Keeping his Penguins in contention with high-powered offense, Sidney Crosby may well run off with the Hart Trophy. (Graig Abel/NHLI via Getty Images)
By Allan Muir
With every team but one -- the Boston Bruins -- having hit the halfway point of the abbreviated schedule, it's time to update our handicapping of the postseason hardware races. Here are my first-quarter choices, so you can compare.
Not surprisingly, many of the names have changed since our first look revealed some surprise favorites. Injuries have played a part, but in most cases it's been a matter of players reasserting themselves among the elite once they had a chance to get their legs under them.
Here’s how we see the fields shaping up. Got a bone to pick with these choices? Make your case in the comments section below.
Hart Trophy (MVP)
Sidney Crosby, Penguins
The players listed below as being in the mix? Totally a courtesy nod. The way Sid is playing now, everyone else is just vying for a free trip to wherever the awards ceremony is held this year so they can smile politely on camera when Crosby's name is announced as the winner. The Pens' captain is scoring at a clip we haven't seen in a full generation. He'd be on pace for more than 140 points in a full 82-game season. With Pittsburgh's defense leaking oil, the ability to run up the score has kept this team in contention. And don't forget the impact he's had on Chris Kunitz, the industrious winger who inexplicably stands third in the NHL scoring race through 26 games. That's some serious mojo there.
Norris Trophy (Best defenseman)
Zdeno Chara, Bruins
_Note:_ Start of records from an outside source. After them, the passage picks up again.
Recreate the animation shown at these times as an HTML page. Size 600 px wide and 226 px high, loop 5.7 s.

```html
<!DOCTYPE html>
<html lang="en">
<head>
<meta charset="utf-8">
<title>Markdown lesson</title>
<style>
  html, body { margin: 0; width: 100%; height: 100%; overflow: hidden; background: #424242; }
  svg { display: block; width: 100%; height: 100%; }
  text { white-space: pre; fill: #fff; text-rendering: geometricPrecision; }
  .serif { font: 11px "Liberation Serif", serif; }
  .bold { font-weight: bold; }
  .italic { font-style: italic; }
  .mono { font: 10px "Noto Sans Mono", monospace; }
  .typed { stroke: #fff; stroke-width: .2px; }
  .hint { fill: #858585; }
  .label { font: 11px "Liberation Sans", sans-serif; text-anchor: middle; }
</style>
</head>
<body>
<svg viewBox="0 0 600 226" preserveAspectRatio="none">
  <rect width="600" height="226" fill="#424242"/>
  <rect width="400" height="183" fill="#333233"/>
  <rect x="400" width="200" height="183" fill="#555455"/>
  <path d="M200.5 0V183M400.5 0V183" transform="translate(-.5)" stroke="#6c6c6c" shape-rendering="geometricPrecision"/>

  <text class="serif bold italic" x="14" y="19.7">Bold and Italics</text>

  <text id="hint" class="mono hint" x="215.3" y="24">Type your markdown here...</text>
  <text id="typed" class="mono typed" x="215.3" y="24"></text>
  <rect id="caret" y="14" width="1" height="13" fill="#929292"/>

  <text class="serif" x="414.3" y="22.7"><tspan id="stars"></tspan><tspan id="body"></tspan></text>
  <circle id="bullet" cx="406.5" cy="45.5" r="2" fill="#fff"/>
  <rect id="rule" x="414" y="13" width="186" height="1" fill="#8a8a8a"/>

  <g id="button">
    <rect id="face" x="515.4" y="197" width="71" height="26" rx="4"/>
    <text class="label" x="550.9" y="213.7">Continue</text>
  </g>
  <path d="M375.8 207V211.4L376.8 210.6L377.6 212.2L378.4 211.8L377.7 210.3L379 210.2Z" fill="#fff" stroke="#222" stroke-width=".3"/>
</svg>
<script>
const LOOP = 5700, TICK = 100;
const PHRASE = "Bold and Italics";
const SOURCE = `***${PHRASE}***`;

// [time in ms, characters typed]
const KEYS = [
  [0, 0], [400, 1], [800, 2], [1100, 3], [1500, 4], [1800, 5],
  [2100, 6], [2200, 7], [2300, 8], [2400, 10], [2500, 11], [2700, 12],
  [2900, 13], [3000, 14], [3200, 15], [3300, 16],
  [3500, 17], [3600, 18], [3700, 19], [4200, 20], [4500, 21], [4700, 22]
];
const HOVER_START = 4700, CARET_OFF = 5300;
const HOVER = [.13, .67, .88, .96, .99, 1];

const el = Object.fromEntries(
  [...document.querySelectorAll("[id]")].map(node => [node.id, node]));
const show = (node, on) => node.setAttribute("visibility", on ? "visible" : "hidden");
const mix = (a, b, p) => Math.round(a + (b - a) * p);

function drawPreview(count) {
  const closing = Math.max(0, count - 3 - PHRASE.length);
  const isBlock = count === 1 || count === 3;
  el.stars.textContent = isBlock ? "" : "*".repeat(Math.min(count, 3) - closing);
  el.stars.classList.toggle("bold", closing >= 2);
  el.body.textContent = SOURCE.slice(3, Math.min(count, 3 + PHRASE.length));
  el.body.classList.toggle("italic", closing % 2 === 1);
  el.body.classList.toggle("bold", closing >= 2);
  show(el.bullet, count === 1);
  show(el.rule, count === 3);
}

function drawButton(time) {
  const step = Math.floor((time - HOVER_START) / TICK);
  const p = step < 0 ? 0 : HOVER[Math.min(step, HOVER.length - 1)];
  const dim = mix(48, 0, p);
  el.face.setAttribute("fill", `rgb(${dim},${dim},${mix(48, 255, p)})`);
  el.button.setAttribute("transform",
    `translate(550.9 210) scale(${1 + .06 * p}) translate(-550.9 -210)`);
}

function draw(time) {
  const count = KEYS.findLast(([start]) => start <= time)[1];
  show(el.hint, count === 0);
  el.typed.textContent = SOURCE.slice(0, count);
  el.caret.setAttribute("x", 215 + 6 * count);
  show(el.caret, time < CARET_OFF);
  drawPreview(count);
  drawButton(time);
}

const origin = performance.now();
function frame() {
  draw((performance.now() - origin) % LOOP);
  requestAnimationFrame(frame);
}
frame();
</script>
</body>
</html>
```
Erik Karlsson's season-ending injury opened the Norris up to a sizable field of compelling contenders. There's no consensus favorite at this point, but for my money, Chara remains the most dominant player at the position. No defender is tougher to beat one-on-one and his ability to set the tone with his physical play is unmatched. With his offensive game coming around after a slow start -- his ballerina goal ranks among the season's highlights -- he looks to me like the game's most complete blueliner.
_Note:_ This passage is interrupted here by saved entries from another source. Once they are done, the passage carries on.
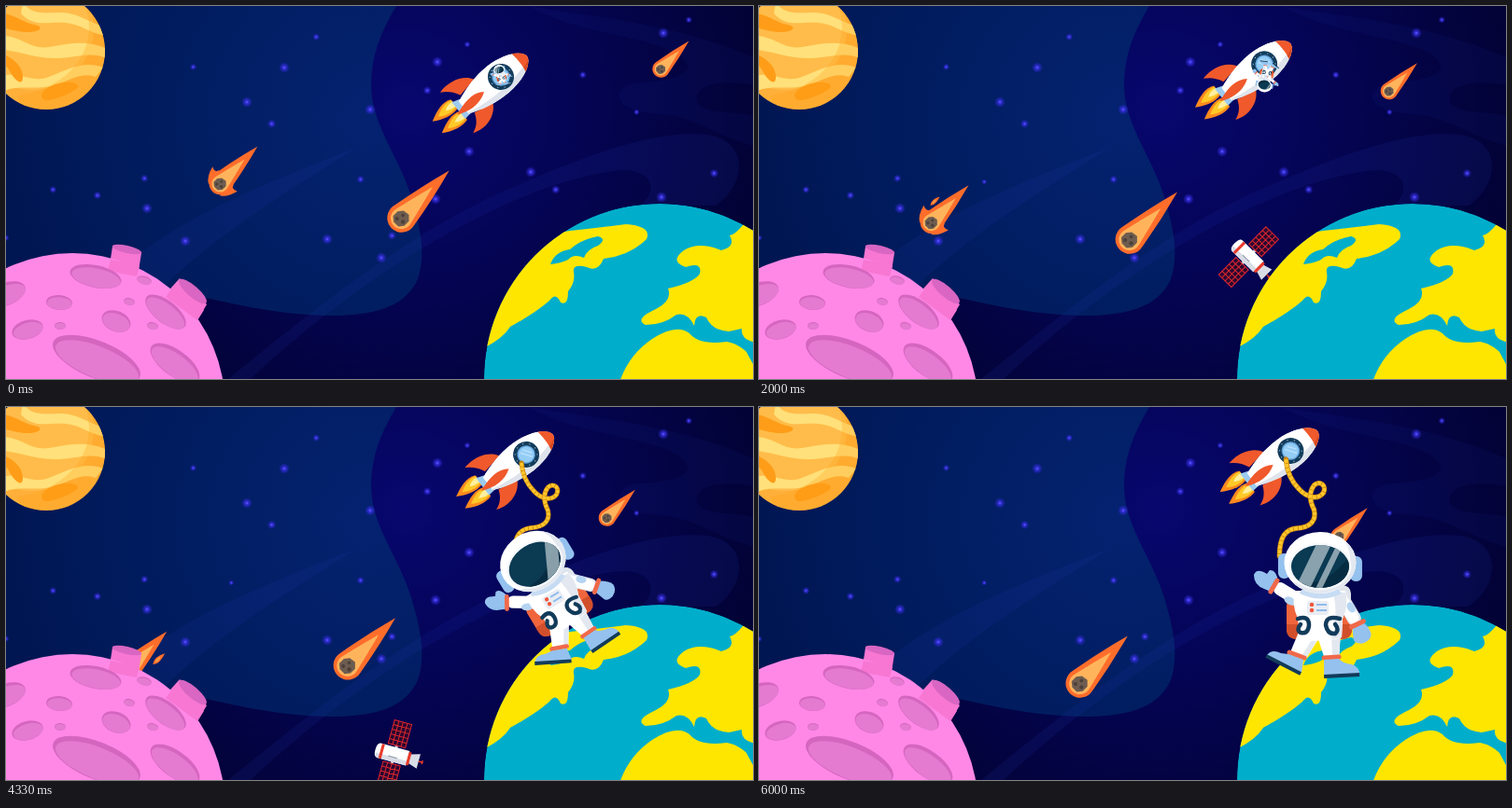
Animation of 800x400 px, one loop 6080 ms. Source, as an HTML page:

```html
<!DOCTYPE html>
<html lang="en">
<head>
<meta charset="utf-8">
<title>Space walk</title>
<style>
  html, body { margin: 0; width: 100%; height: 100%; overflow: hidden; background: #03034a; }
  svg { display: block; width: 800px; height: 400px; }
</style>
</head>
<body>
<svg viewBox="0 0 800 400">
  <defs>
    <radialGradient id="night" gradientUnits="userSpaceOnUse" cx="430" cy="110" r="400">
      <stop offset="0" stop-color="#07076f"/><stop offset=".5" stop-color="#040451"/><stop offset="1" stop-color="#020233"/>
    </radialGradient>
    <radialGradient id="haze" gradientUnits="userSpaceOnUse" cx="390" cy="120" r="400">
      <stop offset="0" stop-color="#042270"/><stop offset=".55" stop-color="#011d60"/><stop offset="1" stop-color="#001652"/>
    </radialGradient>
    <radialGradient id="glow">
      <stop offset="0" stop-color="#6a62ff"/><stop offset=".25" stop-color="#3c34e8" stop-opacity=".9"/>
      <stop offset="1" stop-color="#2a22d0" stop-opacity="0"/>
    </radialGradient>
    <clipPath id="sunClip"><circle cx="43" cy="48" r="63"/></clipPath>
    <clipPath id="earthClip"><circle cx="700" cy="400" r="188"/></clipPath>
    <clipPath id="visorClip"><ellipse cy="4" rx="31" ry="23"/></clipPath>
    <clipPath id="hullClip"><path id="hull" d="M36 0C35 -8 20 -18 -4 -18.5C-24 -18.500 -40 -13 -52 -8V9C-40 14 -24 18.500 -4 18.500C20 18 35 8 36 0Z"/></clipPath>
    <g id="crater">
      <circle r="1" fill="#d566bf"/>
      <ellipse cx=".03" cy=".12" rx=".95" ry=".84" fill="#e57bd1"/>
    </g>
    <g id="meteor">
      <path fill="#ff6d2b" d="M73 0Q40 -9 5 -15A15.500 15.500 0 1 0 5 15Q40 9 73 0Z"/>
      <path fill="#ffb45c" d="M48 0Q25 -6 4 -11A11.500 11.500 0 1 0 4 11Q25 6 48 0Z"/>
      <path fill="#6d5c50" d="M-8 -3L-4 -8L3 -8L8 -4L9 3L4 8L-3 8L-8 4Z"/>
      <g fill="#4c4039"><circle cx="-3" cy="-3" r="2"/><circle cx="4" cy="-1" r="1.800"/><circle cx="-1" cy="4" r="2.200"/></g>
    </g>
    <g id="fleck">
      <path fill="#ff6d2b" d="M13 0Q-1 -8 -10 -1Q-4 6 13 0Z"/>
      <path fill="#ff9a45" d="M6 -1Q-1 -4 -6 -1Q-2 3 6 -1Z"/>
    </g>
    <g id="flame">
      <path fill="#ff8a1e" d="M-57 -6C-66 -10 -76 -6 -87 0C-77 6 -66 9 -57 6Z"/>
      <path fill="#ffc928" d="M-57 -5C-64 -7 -71 -5 -79 0C-71 5 -64 6 -57 4Z"/>
      <path fill="#fff0a0" d="M-57 -3Q-64 -4 -69 0Q-64 3 -57 3Z"/>
    </g>
  </defs>

  <rect width="800" height="400" fill="url(#night)"/>
  <path fill="url(#haze)" d="M0 0H418C400 30 391 55 391 85C391 130 425 165 437 215C447 250 448 275 440 295C425 325 390 332 345 332C270 330 220 312 150 300L0 280Z"/>
  <g fill="#2038b0">
    <path opacity=".12" d="M375 152C290 185 200 220 130 275L170 300C230 240 310 195 375 152Z"/>
    <path opacity=".12" d="M238 400C330 325 430 245 530 200C610 165 690 132 750 138C795 143 795 190 760 214H680C700 195 690 176 660 176C560 185 400 270 262 400Z"/>
    <path opacity=".08" d="M560 0C650 15 720 20 800 55V85C770 78 735 84 740 102C745 118 790 112 800 118V150C750 135 740 118 690 115C650 112 645 85 680 82C720 80 745 70 720 52C690 32 610 30 560 0Z"/>
  </g>
  <g id="stars" fill="url(#glow)"></g>

  <g clip-path="url(#sunClip)">
    <path fill="#ffb03a" d="M-20 -15H106V111H-20Z"/>
    <circle cx="28" cy="24" r="66" fill="#ffbc4a"/>
    <g fill="#ffe07a">
      <path d="M18 -4C30 14 50 4 68 8S92 20 108 22V32C90 30 82 20 64 18S30 24 16 8Z"/>
      <path d="M-10 34C10 26 24 48 46 44S88 36 108 46V56C90 48 74 56 52 56S14 48 -10 46Z"/>
      <path d="M-10 78C10 66 26 84 46 76S84 58 104 66L96 76C80 70 66 82 48 86S10 84 -4 92Z"/>
    </g>
    <g fill="#ff9d18">
      <path d="M-6 8C8 8 18 18 30 20S36 28 24 28S2 24 -8 22Z"/>
      <path d="M-8 50C6 54 18 64 18 76S8 78 4 70S-4 62 -10 62Z"/>
      <path d="M38 95C42 85 64 79 74 83S66 95 54 99S38 101 38 95Z"/>
    </g>
    <path fill="#ff9d18" opacity=".28" d="M82 -8C104 40 72 88 12 96L20 120H120V-10Z"/>
  </g>

  <g id="m1">
    <path id="spike" fill="#ff6d2b" d="M-11 -11Q-6 -20 10 -24Q5 -16 15 -10Z"/>
    <use href="#spike" transform="scale(1 -1)"/>
    <use id="fleckL" href="#fleck"/><use id="fleckR" href="#fleck"/>
    <use href="#meteor"/>
  </g>
  <use id="m2" href="#meteor"/>
  <use id="m3" href="#meteor"/>

  <g id="satellite">
    <path stroke="#c9ced6" stroke-width="3" d="M0 -12V12"/>
    <g id="panel">
      <path fill="#2a0830" d="M-9.500 -36h19v26h-19z"/>
      <path stroke="#e0262e" fill="none" d="M-9.500 -36h19v26h-19zM-4.700 -36v26M0 -36v26M4.700 -36v26M-9.500 -30.800h19M-9.500 -25.600h19M-9.500 -20.400h19M-9.500 -15.200h19"/>
    </g>
    <use href="#panel" transform="scale(1 -1)"/>
    <path fill="#fff" d="M-17 -8H15V8H-17Q-21 8 -21 0T-17 -8Z"/>
    <path fill="#d9dde5" d="M-20 3H15V8H-17Q-20 7 -20 3ZM17 -5L27 -8V8L17 5Z"/>
    <path stroke="#ea3a2a" stroke-width="3" d="M-14 -8V8M16 -7V7"/>
    <path stroke="#ea3a2a" stroke-width="1.500" d="M27 0H32M31 -2V2"/>
    <path stroke="#8b95a5" d="M-6 3H4"/>
  </g>

  <g fill="#f777d2">
    <path d="M114 258L109 290L140 296L145 265Z"/>
    <path d="M186 292L168 312L202 342L215 320Z"/>
    <circle cx="71" cy="428.500" r="163.500" fill="#ff88e7"/>
    <path d="M112 272L109 284L140 290L143 278ZM180 300L171 312L205 337L212 326Z"/>
    <ellipse rx="16" ry="4" fill="#d866c2" transform="translate(129.500 261) rotate(13)"/>
    <ellipse rx="19" ry="6" fill="#d866c2" transform="translate(200 306) rotate(41)"/>
  </g>
  <use href="#crater" transform="translate(96 290) rotate(12) scale(28 12)"/>
  <use href="#crater" transform="translate(148 294) rotate(15) scale(8 4.500)"/>
  <use href="#crater" transform="translate(57 318) rotate(5) scale(14 8)"/>
  <use href="#crater" transform="translate(118 338) rotate(22) scale(16 11)"/>
  <use href="#crater" transform="translate(132 317) rotate(15) scale(6 4)"/>
  <use href="#crater" transform="translate(171 328) rotate(38) scale(26 12)"/>
  <use href="#crater" transform="translate(23 347) rotate(-15) scale(17 10)"/>
  <use href="#crater" transform="translate(58 343) scale(6 4)"/>
  <use href="#crater" transform="translate(157 343) rotate(15) scale(6 4)"/>
  <use href="#crater" transform="translate(0 309) rotate(-22) scale(22 12)"/>
  <use href="#crater" transform="translate(97 379) rotate(22) scale(50 20)"/>
  <use href="#crater" transform="translate(181 383) rotate(36) scale(31 14)"/>

  <g clip-path="url(#earthClip)" fill="#ffe600">
    <circle cx="700" cy="400" r="188" fill="#00aecb"/>
    <path d="M500 372Q530 360 540 344S566 330 582 316Q589 306 594 318Q602 322 602 306Q610 296 608 286T622 280Q634 286 640 271Q668 268 686 250Q692 236 664 234Q632 238 604 241L490 260Z"/>
    <path d="M790 234Q780 246 775 246Q782 258 766 262Q742 252 726 262Q710 274 728 280Q746 274 743 287Q738 296 709 303Q714 316 696 325Q672 336 685 342Q704 342 718 331Q730 328 737 343Q738 328 750 334Q756 348 774 349L788 346Q786 360 810 362L850 240Z"/>
    <path d="M655 410Q664 376 692 357Q718 340 732 351Q742 364 772 360Q794 364 806 390V420Z"/>
    <path fill="#00aecb" d="M583 277Q588 263 604 261Q616 250 634 247Q644 250 634 257Q622 261 619 270Q608 265 602 272Q594 276 583 277ZM793 371L800 374V384Z"/>
  </g>

  <g id="rocket">
    <use href="#flame" y="-9"/><use href="#flame" y="7"/>
    <g fill="#f0592b">
      <path d="M-24 -16C-30 -27 -46 -32 -61 -28C-54 -24 -50 -20 -46 -12Z"/>
      <path d="M-24 16C-30 28 -46 34 -61 28C-53 25 -49 20 -46 12Z"/>
    </g>
    <path fill="#9ccbef" d="M-49 -9L-58 -12V11L-49 10Z"/>
    <g clip-path="url(#hullClip)">
      <use href="#hull" fill="#fff"/>
      <path fill="#dfe4ec" d="M-55 7C-30 13 10 15 40 1V20H-55Z"/>
      <path fill="#f0592b" d="M23 -20Q28 0 23 20H45V-20Z"/>
      <path fill="#d84a20" d="M25 8Q32 6 40 0V20H23Z"/>
    </g>
    <path fill="#f0592b" d="M-24 1C-34 -6 -46 -4 -62 2C-48 9 -34 8 -24 1Z"/>
    <circle r="14" fill="#123b5a"/>
    <circle r="11.800" fill="none" stroke="#8fb4cf" stroke-width="1.300" stroke-linecap="round" stroke-dasharray=".1 7.300"/>
    <circle r="9.800" fill="#5f9fd8"/><circle r="8.500" fill="#93cdf6"/>
    <path stroke="#b9e0fb" stroke-width="1.500" d="M-4 -5L4 6M0 -6L6 2"/>
  </g>

  <g id="rope" fill="none">
    <path class="cord" stroke="#c98510" stroke-width="5.400" stroke-linecap="round"/>
    <path class="cord" stroke="#ffc62a" stroke-width="4" stroke-dasharray="4 .8"/>
  </g>

  <g id="astro"><g transform="translate(3 -55)">
    <rect x="4" y="24" width="29" height="40" rx="9" fill="#dfe4ec"/>
    <rect x="-36" y="36" width="70" height="46" rx="11" fill="#f0653c"/>
    <path fill="#d24f2b" d="M-36 66H34V72Q34 82 22 82H-24Q-36 82 -36 72Z"/>
    <path fill="#fff" d="M-22 72L-33 98L-16 104L-2 82L5 104L20 104L22 72Z"/>
    <path fill="#e3e8f0" d="M12 76L13 104H20L22 74ZM-10 84L-21 102L-16 104L-4 84Z"/>
    <path stroke="#f0694a" stroke-width="5" stroke-linecap="round" d="M-33 96L-17 102M4 102L20 101"/>
    <path fill="#94c1ee" d="M-34 98L-18 104L-20 118L-57 99Q-52 92 -42 97ZM4 104L20 103Q24 108 34 109Q42 112 42 119L4 121Z"/>
    <path stroke="#123b5a" stroke-width="4" d="M-58 100L-21 119M4 122L42 120"/>
    <g id="arm">
      <path fill="none" stroke="#e3e8f0" stroke-width="15" stroke-linecap="round" d="M-2 3L10 24"/>
      <path fill="none" stroke="#fff" stroke-width="12" stroke-linecap="round" d="M-3 3L9 23"/>
      <ellipse rx="4" ry="6" fill="#b5d4f2" transform="translate(7 12) rotate(-30)"/>
      <path fill="#94c1ee" d="M8 34L20 28Q28 36 28 42Q27 49 18 51Q10 51 9 46Z"/>
      <path stroke="#f0694a" stroke-width="5" stroke-linecap="round" d="M7 33L20 27"/>
    </g>
    <path fill="none" stroke="#fff" stroke-width="14" stroke-linecap="round" d="M-25 39L-43 28"/>
    <ellipse rx="7" ry="4" fill="#b5d4f2" transform="translate(-32 41) rotate(25)"/>
    <path fill="#94c1ee" d="M-53 31L-45 20Q-47 7 -54 8L-57 12Q-68 5 -71 13Q-71 24 -60 28Z"/>
    <path stroke="#f0694a" stroke-width="5" stroke-linecap="round" d="M-53 31L-46 19"/>
    <path fill="#fff" d="M-27 30H27Q31 44 24 60L23 80Q0 88 -22 79L-24 60Q-31 44 -27 30Z"/>
    <path fill="#e3e8f0" d="M14 32H27Q31 44 24 60L23 80L12 82Q20 58 14 32Z"/>
    <path fill="#c7dcf3" d="M-22 33Q0 44 23 33L20 29H-20Z"/>
    <rect x="-14" y="41" width="23" height="15" rx="3" fill="#e9edf4"/>
    <path stroke="#8fbcec" stroke-width="2" d="M-4 45H7M-4 51H7"/>
    <g fill="#f0583c"><circle cx="-9" cy="45" r="2.300"/><circle cx="-9" cy="51" r="2.300"/></g>
    <g fill="none" stroke="#123b5a" stroke-width="4.500" stroke-linecap="round">
      <path d="M-24 60Q-12 56 -12 67Q-13 77 -21 75Q-26 72 -21 66"/>
      <path d="M21 60Q6 56 6 67Q8 77 16 76Q21 72 16 66"/>
    </g>
    <g fill="#94c1ee"><rect x="-45" y="-10" width="13" height="27" rx="6"/><rect x="32" y="-7" width="13" height="27" rx="6"/></g>
    <ellipse rx="38.500" ry="33" fill="#fff"/>
    <path fill="#e3e8f0" d="M26 -24Q39 -14 38.500 0Q36 30 0 33Q-20 32 -30 20Q10 36 30 10Q36 -8 26 -24Z"/>
    <ellipse cy="4" rx="33.500" ry="25.500" fill="#f6f8fb"/>
    <ellipse cy="4" rx="31" ry="23" fill="#0b3a53"/>
    <g clip-path="url(#visorClip)">
      <path fill="#062c42" d="M-40 16Q0 36 32 -8V40H-40Z"/>
      <path id="shine" fill="#a9bcc4" opacity=".8" d="M-2 -30H14L-18 36H-34ZM20 -30H27L-5 36H-12Z"/>
    </g>
  </g></g>
</svg>
<script>
const LOOP = 6.08, FPS = 12, FRAMES = 73;
const $ = id => document.getElementById(id);
const clamp = v => Math.min(Math.max(v, 0), 1);
const mix = (a, b, u) => a + (b - a) * u;
const easeOut = u => Math.sin(clamp(u) * Math.PI / 2);

function place(id, x, y, turn = 0, scale = 1) {
  $(id).setAttribute('transform', `translate(${x} ${y}) rotate(${turn}) scale(${scale})`);
}

// A few bright stars, then a seeded scatter of faint ones.
let seed = 7;
const random = () => (seed = seed * 16807 % 2147483647) / 2147483647;
function star(x, y, r) {
  $('stars').insertAdjacentHTML('beforeend', `<circle cx="${x}" cy="${y}" r="${r}"/>`);
}
[[298, 66], [258, 103], [390, 111], [462, 60], [496, 156], [562, 178], [704, 29],
 [702, 205], [402, 270], [344, 250], [192, 252], [151, 217], [460, 207]].forEach(([x, y]) => star(x, y, 6));
for (let i = 0; i < 18; i++) star(i * 44 + random() * 30, random() * 270, 3 + random() * 2);

function meteor(id, t, x, y, vx, vy, scale) {
  place(id, x + vx * t, y + vy * t, -45, scale);
}

// A spark that grows, drifts back along the tail and burns out.
function fleck(id, t, side, from, life) {
  const u = clamp((t - from) / life);
  place(id, 8 + 44 * u, side * (14 + 8 * u), 0, (.4 + u) * (1 - u ** 6));
}

// The upper coil keeps its shape; only the last bend reaches for the astronaut.
function drawRope(x, y, grow, reach) {
  const k = Math.max(grow, .001);
  const d = `M0 0C1 14 6 24 14 32C22 41 34 44 40 36C44 28 36 22 30 28C24 36 26 46 30 54
    C33 66 26 73 12 74C0 75 -7 82 -7 ${104 * reach / k}`;
  document.querySelectorAll('.cord').forEach(cord => cord.setAttribute('d', d));
  $('rope').style.display = grow ? '' : 'none';
  place('rope', x, y, 0, k);
}

function draw(t) {
  const u = t / LOOP, left = LOOP - t;

  meteor('m1', t, 229, 191, -22.4, 20.8, .78);
  meteor('m2', t, 423, 228, -13.3, 11.5, 1);
  meteor('m3', t, 701, 68, -13.3, 11.8, .59);
  fleck('fleckL', t, -1, 1.2, 2.2);
  fleck('fleckR', t, 1, 2.6, 2.6);

  // The satellite spirals out from the centre of the earth.
  const orbit = (66.5 - 15.6 * t + .35 * t * t) * Math.PI / 180, radius = 162 + 28.5 * t;
  place('satellite', 700 - radius * Math.cos(orbit), 400 - radius * Math.sin(orbit), 69.6 - 12.5 * t);

  const x = 530 + 40 * u ** 1.15, y = 76 - 29 * (1 - (1 - u) ** 1.6);
  place('rocket', x, y, -39 + 3 * u);

  // The astronaut leaves the porthole, growing and turning upright.
  const walk = clamp((t - 1.85) / 3.2), rise = easeOut(walk);
  drawRope(x - 5, y + 9, rise, (rise + walk) / 2);
  place('astro', mix(x, 598, walk), mix(y, 222, rise), -10.2 * left * left, mix(.15, 1, rise));
  place('arm', 26, 36, -28 * clamp(left / 3.25));
  place('shine', (28 * t + 27) % 77 - 38, 0);
}

let start;
function tick(now) {
  start ??= now;
  // The motion holds twelve poses a second.
  const time = (now - start) / 1000 % LOOP;
  draw(Math.min(Math.floor((time + .004) * FPS), FRAMES - 1) / FPS);
  requestAnimationFrame(tick);
}
draw(0);
requestAnimationFrame(tick);
</script>
</body>
</html>
```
Vezina Trophy (Best goalie)
Craig Anderson, Senators
Anderson has been sidelined since Feb. 21 and while that's not quite out-of-sight, out-of-mind, we're getting close to the point of putting his face on the side of a milk carton. His spectacular (and still league-leading) GAA and save percentage will be easy to asterisk if he's not back soon, but he gets the nod for now. Keep an eye on Tuukka Rask if Anderson's convalescence takes much longer. Rask has been a model of consistency and he's lost just twice in regulation over 18 starts.
In the mix: Tuukka Rask, Bruins; Kari Lehtonen, Stars; Antti Niemi, Sharks
Calder Trophy (Best rookie)
You'll see a lot of nods to Cory Conacher in this category, but I think he's benefited significantly from playing with superior talent. Huberdeau hasn't had that luxury with the Panthers, where injuries have forced the weight of Florida's offense onto his shoulders for several weeks now. He's responded by leading all rookies with 12 goals (11 at even strength) and by popping up routinely on the highlight shows thanks to his flair for the dramatic. Add in that he's just a minus-3 on a team that has a league-worst minus-34 goal differential, and it's clear that he's making an unmatched contribution as a freshman.
Jack Adams Award (Best coach)
Paul MacLean, Senators
Tough not to give the nod to the guy in Chicago who hadn't lost a game in regulation until this week, but what MacLean has done in Ottawa with his top forward, defender and goaltender on the shelf for an extended period and a patchwork lineup of veterans and not-yet-ripe minor leaguers is nothing short of miraculous. It would have been easy for the Senators to fold up their tents and start looking forward to the draft, but he's maintained a level of cohesion and discipline that defies explanation. MacLean really deserves this one.
In the mix: Joel Quenneville, Blackhawks; Michel Therrien, Canadiens; Bruce Boudreau, Ducks
Selke Trophy (Best defensive forward)
Jonathan Toews, Blackhawks
The captain's commitment to two-way play set the tone for Chicago's spectacular start. He competes as ferociously as any player, ranks among the league leaders in the face-off circle (a ridiculous 59.5 percent), and has scored nine of his 11 goals on the road. He does all the hard things that make the game easier for the rest of his team. As with Crosby in the Hart race, this one isn't close.
In the mix: